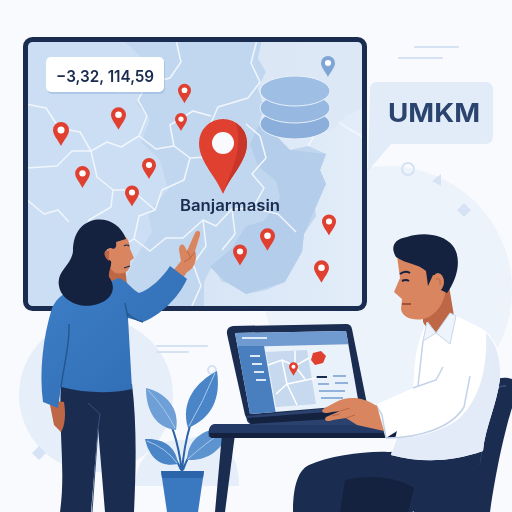
<!DOCTYPE html>
<html lang="id">
<head>
<meta charset="utf-8">
<title>UMKM Banjarmasin</title>
<style>
:root{--paper:#f8fafd;--mist:#edf3fb;--pale:#dfeaf7;--sky:#c3d8f0;--haze:#a9c4e6;--steel:#7fa5d4;--blue:#3a78bf;--blue-deep:#2b64a8;--navy:#1a2c50;--ink:#14213f;--red:#e0402f;--red-deep:#c93528;--skin:#d9855f;--skin-deep:#bd6746;--white:#fff}
html,body{margin:0;width:512px;height:512px;overflow:hidden;background:var(--paper)}
svg{display:block}
text{font-family:Inter,"Open Sans",sans-serif;fill:var(--navy)}
.coords{font-size:16px;font-weight:600}
.city{font-size:16px;font-weight:600}
.tag{font-size:25px;font-weight:700;fill:#2a446f}
.roads path{fill:none;stroke:#f1f6fc;stroke-width:1.5;stroke-linejoin:round}
.deco{fill:none;stroke:#d4e2f3;stroke-width:2;stroke-linecap:round}
</style>
</head>
<body>
<svg width="512" height="512" viewBox="0 0 512 512">
<defs>
<linearGradient id="shirt" x1="0" y1="0" x2="1" y2="1"><stop offset="0" stop-color="#3f80c8"/><stop offset="1" stop-color="#2d69b0"/></linearGradient>
<linearGradient id="sea" x1="0" y1="0" x2="1" y2="0"><stop offset="0" stop-color="#c9dcf2"/><stop offset="1" stop-color="#e3edf9"/></linearGradient>
<clipPath id="board-clip"><rect x="26" y="40" width="338" height="268" rx="5"/></clipPath>
<clipPath id="screen-clip"><path d="M235 333L346 331L359 405L250 414Z"/></clipPath>
<symbol id="pin" viewBox="0 0 16 24" overflow="visible"><path d="M8 24C5 18 0 13 0 8A8 8 0 0 1 16 8C16 13 11 18 8 24Z"/><circle cx="8" cy="8" r="3.5" fill="#fff"/></symbol>
</defs>

<g id="backdrop">
<rect width="512" height="512" fill="var(--paper)"/>
<circle cx="388" cy="290" r="124" fill="var(--mist)"/>
<circle cx="96" cy="395" r="77" fill="#e6eff9"/>
<path d="M135 486C136 456 158 438 184 440C212 428 240 446 239 486Z" fill="#e6eff9"/>
<g class="deco">
<path d="M415 47H458M399 58H442M157 346H207M157 352H188M182 352H186"/>
<circle cx="408" cy="169" r="6"/><circle cx="212" cy="370" r="4"/>
</g>
<path d="M432 181L441 174V186ZM464 203L471 210L464 217L457 210ZM39 446L46 453L39 460L32 453Z" fill="#d6e3f4"/>
</g>

<g id="map-board">
<rect x="25.500" y="39.500" width="339" height="269" rx="7" fill="url(#sea)"/>
<g clip-path="url(#board-clip)">
<path d="M26 40H262L258 58L266 72L258 88L264 108L258 126L272 143L290 150L308 146L326 154L320 170L326 184L314 198L316 216L304 234L302 252L287 265L285 282L266 290L246 294L236 284L222 282L212 266L204 282V308H26Z" fill="#c1d7ef"/>
<path d="M26 40H123L142 58L146 82L137 104L150 120L141 142L160 160L168 190L148 212L152 232L134 260L112 308H26Z" fill="#cfe0f4" opacity=".75"/>
<path d="M261 120L250 144L258 166L276 181L280 198L264 221L246 226L232 248L210 267L226 282L246 294L285 282L302 252L304 234L326 184L320 170L326 154L290 150Z" fill="#b4cdea"/>
<g class="roads">
<path d="M176 40L181 62L170 78L147 84L138 100L147 116L139 136L121 147L107 142L91 151L72 151L57 166L26 168"/>
<path d="M26 104L46 108L59 128L80 132L91 151L97 177L113 190L111 207L89 220L78 243"/>
<path d="M139 136L156 149L174 146L190 158L208 157L218 143L210 125L218 107L248 98L260 82L251 63L257 40"/>
<path d="M190 158L184 180L162 190L155 210L139 216L134 239L150 251L166 238L183 238L203 220L216 226L232 209L253 208L264 188L252 174L266 158L260 136L246 124"/>
<path d="M26 199L44 214L58 210L69 222M174 146L170 125L193 111L211 116M203 220L206 246L193 264L201 286L191 308M232 209L235 234L222 250M113 190L132 190L155 210M147 84L119 92L107 80M308 146L319 128L338 122L364 138M253 208L278 214L296 232M134 239L119 248"/>
</g>
<path d="M266 112L284 122L310 120L330 132L346 116L364 108V40H262L258 58L266 72L258 88Z" fill="#dce8f7" opacity=".8"/>
</g>
<g id="data-layers" stroke="#e8f1fb">
<ellipse cx="295" cy="124" rx="35" ry="15" fill="#8baedb"/>
<ellipse cx="295" cy="108" rx="35" ry="15" fill="#97b8e0"/>
<ellipse cx="295" cy="91" rx="35" ry="15" fill="#9fbee4"/>
</g>
<rect x="47" y="59" width="118" height="35" rx="5" fill="#8fb1da" opacity=".5"/>
<rect x="46" y="57" width="118" height="35" rx="5" fill="var(--white)"/>
<text class="coords" x="56" y="82" textLength="98" lengthAdjust="spacingAndGlyphs">−3,32, 114,59</text>
<g id="pins" fill="var(--red)">
<use href="#pin" x="53" y="122" width="16" height="24"/>
<use href="#pin" x="111" y="107" width="15" height="23"/>
<use href="#pin" x="178" y="83" width="13" height="21"/>
<use href="#pin" x="175" y="113" width="12" height="18"/>
<use href="#pin" x="75" y="166" width="15" height="22"/>
<use href="#pin" x="142" y="158" width="14" height="21"/>
<use href="#pin" x="125" y="185" width="14" height="22"/>
<use href="#pin" x="322" y="214" width="14" height="22"/>
<use href="#pin" x="260" y="228" width="15" height="23"/>
<use href="#pin" x="233" y="244" width="14" height="22"/>
<use href="#pin" x="314" y="260" width="15" height="23"/>
<use href="#pin" x="321" y="56" width="14" height="21" fill="var(--steel)"/>
</g>
<g id="main-pin">
<path d="M223 194C216 176 199 162 199 143A24 24 0 0 1 247 143C247 162 230 176 223 194Z" fill="var(--red)"/>
<path d="M223 194C230 176 247 162 247 143A24 24 0 0 0 236 123C244 150 230 172 223 194Z" fill="var(--red-deep)"/>
<circle cx="223" cy="143" r="11" fill="var(--paper)"/>
</g>
<text class="city" x="180" y="211" textLength="100" lengthAdjust="spacingAndGlyphs">Banjarmasin</text>
<rect x="25.500" y="39.500" width="339" height="269" rx="7" fill="none" stroke="var(--navy)" stroke-width="5"/>
</g>

<g id="umkm-bubble">
<path d="M377 82H485Q493 82 493 90V136Q493 144 485 144H391L368 171L370 90Q370 82 377 82Z" fill="#e2ecf8"/>
<text class="tag" x="388" y="122" textLength="92" lengthAdjust="spacingAndGlyphs">UMKM</text>
</g>

<g id="plant">
<g fill="none" stroke="var(--blue-deep)" stroke-width="2"><path d="M182 472C184 442 191 412 209 381M182 472C178 440 172 422 158 401M183 470C190 448 202 440 221 430M181 470C175 454 164 447 152 445"/></g>
<path d="M188 428C180 402 196 382 217 371C221 398 212 418 188 428Z" fill="#4a85c8"/>
<path d="M176 430C156 428 146 411 146 388C166 393 180 408 176 430Z" fill="#6e9fd6"/>
<path d="M187 460C188 438 204 428 229 427C224 450 208 461 187 460Z" fill="#5d93cf"/>
<path d="M178 464C160 468 149 457 145 439C164 438 176 447 178 464Z" fill="#4a85c8"/>
<path d="M189 426Q203 402 215 373M175 428Q165 408 148 390M188 459Q204 444 227 429M177 463Q166 448 147 441" fill="none" stroke="#a8c7e9"/>
<path d="M161 471H204L198 512H167Z" fill="var(--blue)"/>
<path d="M161 471H204L203 478H162Z" fill="var(--blue-deep)"/>
</g>

<g id="presenter">
<path d="M61 384H132C137 425 136 468 134 512H105L98 428L91 512H60C66 470 58 428 61 384Z" fill="var(--navy)"/>
<path d="M98 428L100 414L88 403M98 428L92 512" fill="none" stroke="#36507d"/>
<path d="M49 400L64 402C66 414 65 426 61 432L54 425Z" fill="var(--skin-deep)"/>
<path d="M108 262L125 266L127 286L109 293L98 282Z" fill="var(--skin-deep)"/>
<path d="M110 233C122 230 130 238 130 249L134 258L130 261C131 270 126 275 115 273L106 264Z" fill="var(--skin)"/>
<path d="M124 246Q127 244 129 246M124 268L130 266" fill="none" stroke="var(--navy)" stroke-width="1.200"/>
<path d="M172 272L181 261L179 250C179 244 183 243 185 247L187 251L195 233C197 229 201 231 200 235L195 251C198 259 194 269 187 272L180 283Z" fill="var(--skin)"/>
<path d="M187 251L191 258L184 262M195 252L190 258" fill="none" stroke="var(--skin-deep)"/>
<path d="M76 289C89 281 106 286 118 278C127 280 131 289 139 293C151 289 163 277 170 266L187 279C178 299 159 316 143 322L128 318L132 389C109 394 86 393 61 387L58 408L43 402C39 372 43 337 52 308C57 297 65 292 76 289Z" fill="url(#shirt)"/>
<path d="M61 387C64 365 70 343 69 324M128 318L125 303M143 322Q134 320 127 313" fill="none" stroke="#25588f" stroke-width="1.500"/>
<path d="M126 239C121 224 105 216 91 221C77 226 73 239 73 251C72 265 56 271 59 286C61 300 80 310 98 304C114 299 116 286 109 277C108 271 112 267 111 261C104 258 104 248 111 248C115 250 117 247 116 242Z" fill="var(--ink)"/>
<path d="M109 251C104 248 102 256 109 261Z" fill="var(--skin-deep)"/>
</g>

<g id="chair">
<path d="M508 378C492 376 483 387 481 407L470 464C463 484 443 488 414 488V512H490C496 470 505 430 512 408V379Z" fill="var(--navy)"/>
<path d="M506 386C493 385 490 395 488 410L479 465" fill="none" stroke="#314a76" stroke-width="2"/>
</g>

<g id="desk">
<path d="M222 434H235L225 512H215Z" fill="var(--navy)"/>
<path d="M214 424H405V437H209Q207 426 214 424Z" fill="#233a66"/>
<path d="M209 433H405V438H211Z" fill="var(--ink)"/>
</g>

<g id="laptop">
<path d="M233 326L346 324Q351 324 352 329L367 404Q367 410 360 411L253 421Q247 421 245 415L227 334Q226 327 233 326Z" fill="var(--navy)"/>
<g clip-path="url(#screen-clip)">
<rect x="230" y="328" width="134" height="90" fill="#e9f1fa"/>
<path d="M230 328H355L358 344L234 347Z" fill="#6f9bd0"/>
<path d="M230 346H264L277 420H240Z" fill="#4a7fbf"/>
<path d="M266 352L307 350L316 404L276 407Z" fill="#c6d9ef"/>
<path d="M268 365L282 360L295 366L309 358M282 360L287 384L316 378M287 384L276 394M287 384L297 405M295 351V366L305 379" fill="none" stroke="#fff" stroke-width="1.500"/>
<path d="M242 338H267M250 356H260M252 364H262M254 372H264M256 380H266" stroke="#dce9f7" stroke-width="2"/>
<path d="M316 377H327M318 384H329M319 391H345M321 398H343M333 376H346M335 383H348" stroke="#91b2db" stroke-width="2"/>
<path d="M317 377H327" stroke="var(--navy)" stroke-width="2"/>
<path d="M313 353L321 351L326 356L323 363L315 365L311 360Z" fill="var(--red)"/>
<use href="#pin" x="289" y="362" width="9" height="14" fill="var(--red)"/>
</g>
<path d="M247 416L362 405L374 415L365 425H252Q245 422 247 416Z" fill="#2b426e"/>
<path d="M247 418L340 411L330 419L251 424Z" fill="var(--ink)"/>
</g>

<g id="laptop-user">
<path d="M388 452C364 451 330 456 309 465C296 471 293 492 293 512H412L476 489L482 448Z" fill="var(--navy)"/>
<path d="M345 480C371 474 396 477 414 488L408 512H340Z" fill="var(--ink)"/>
<path d="M423 296L449 286L455 322L432 337L423 322Z" fill="var(--skin-deep)"/>
<path d="M397 256C407 247 429 248 440 267L446 285C446 303 436 317 423 319C412 321 402 317 401 309L402 299L394 292L400 278Z" fill="var(--skin)"/>
<path d="M425 319C437 314 443 304 446 292L451 318L433 331Z" fill="var(--skin-deep)"/>
<path d="M396 257C390 247 394 239 407 237C421 232 443 233 453 246C463 260 456 281 447 293L441 290V277L433 275L428 286L426 271C417 263 408 265 396 257Z" fill="var(--ink)"/>
<ellipse cx="438" cy="282" rx="6" ry="9" fill="var(--skin)"/>
<path d="M436 279Q441 277 440 285" fill="none" stroke="var(--skin-deep)"/>
<path d="M400 274Q405 270 410 273M402 281Q406 279 409 281" fill="none" stroke="var(--ink)" stroke-width="2"/>
<path d="M402 304L411 304" stroke="#8e432c" stroke-width="1.500"/>
<path d="M428 322C421 332 417 346 415 362L413 388L375 405L386 438L397 431L391 455C421 463 451 462 483 451C485 428 497 404 500 379C502 350 494 334 477 326L452 314L437 334Z" fill="var(--white)"/>
<path d="M483 451C485 428 497 404 500 379C501 358 496 342 486 333C488 368 479 403 456 421C435 434 414 438 397 438L391 455C421 463 451 462 483 451Z" fill="#e2ebf7"/>
<path d="M427 322L423 341L436 333L450 344L456 316L450 313L436 333Z" fill="#eef4fb" stroke="#c7d7eb"/>
<path d="M413 388L436 380L443 367M386 438C421 438 452 427 464 407L470 376M423 341L418 386M376 405L382 415L386 438" fill="none" stroke="#c2d3e9" stroke-width="1.500"/>
<path d="M377 406C362 396 347 396 336 402L323 409C320 413 326 414 332 412L340 411L326 417C323 421 328 422 333 420L346 418L357 425L384 431Z" fill="var(--skin)"/>
<path d="M340 411L350 408M346 418L355 415M332 416L340 414" fill="none" stroke="var(--skin-deep)"/>
</g>
</svg>
</body>
</html>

▶ What the task asks
Looking at the entries above, can you reproduce exactly the lines from the one that holds "418L340 411L330 419L251" through the one that holds "319C437 314 443", and only those?

▶ Written reply
<path d="M247 418L340 411L330 419L251 424Z" fill="var(--ink)"/>
</g>

<g id="laptop-user">
<path d="M388 452C364 451 330 456 309 465C296 471 293 492 293 512H412L476 489L482 448Z" fill="var(--navy)"/>
<path d="M345 480C371 474 396 477 414 488L408 512H340Z" fill="var(--ink)"/>
<path d="M423 296L449 286L455 322L432 337L423 322Z" fill="var(--skin-deep)"/>
<path d="M397 256C407 247 429 248 440 267L446 285C446 303 436 317 423 319C412 321 402 317 401 309L402 299L394 292L400 278Z" fill="var(--skin)"/>
<path d="M425 319C437 314 443 304 446 292L451 318L433 331Z" fill="var(--skin-deep)"/>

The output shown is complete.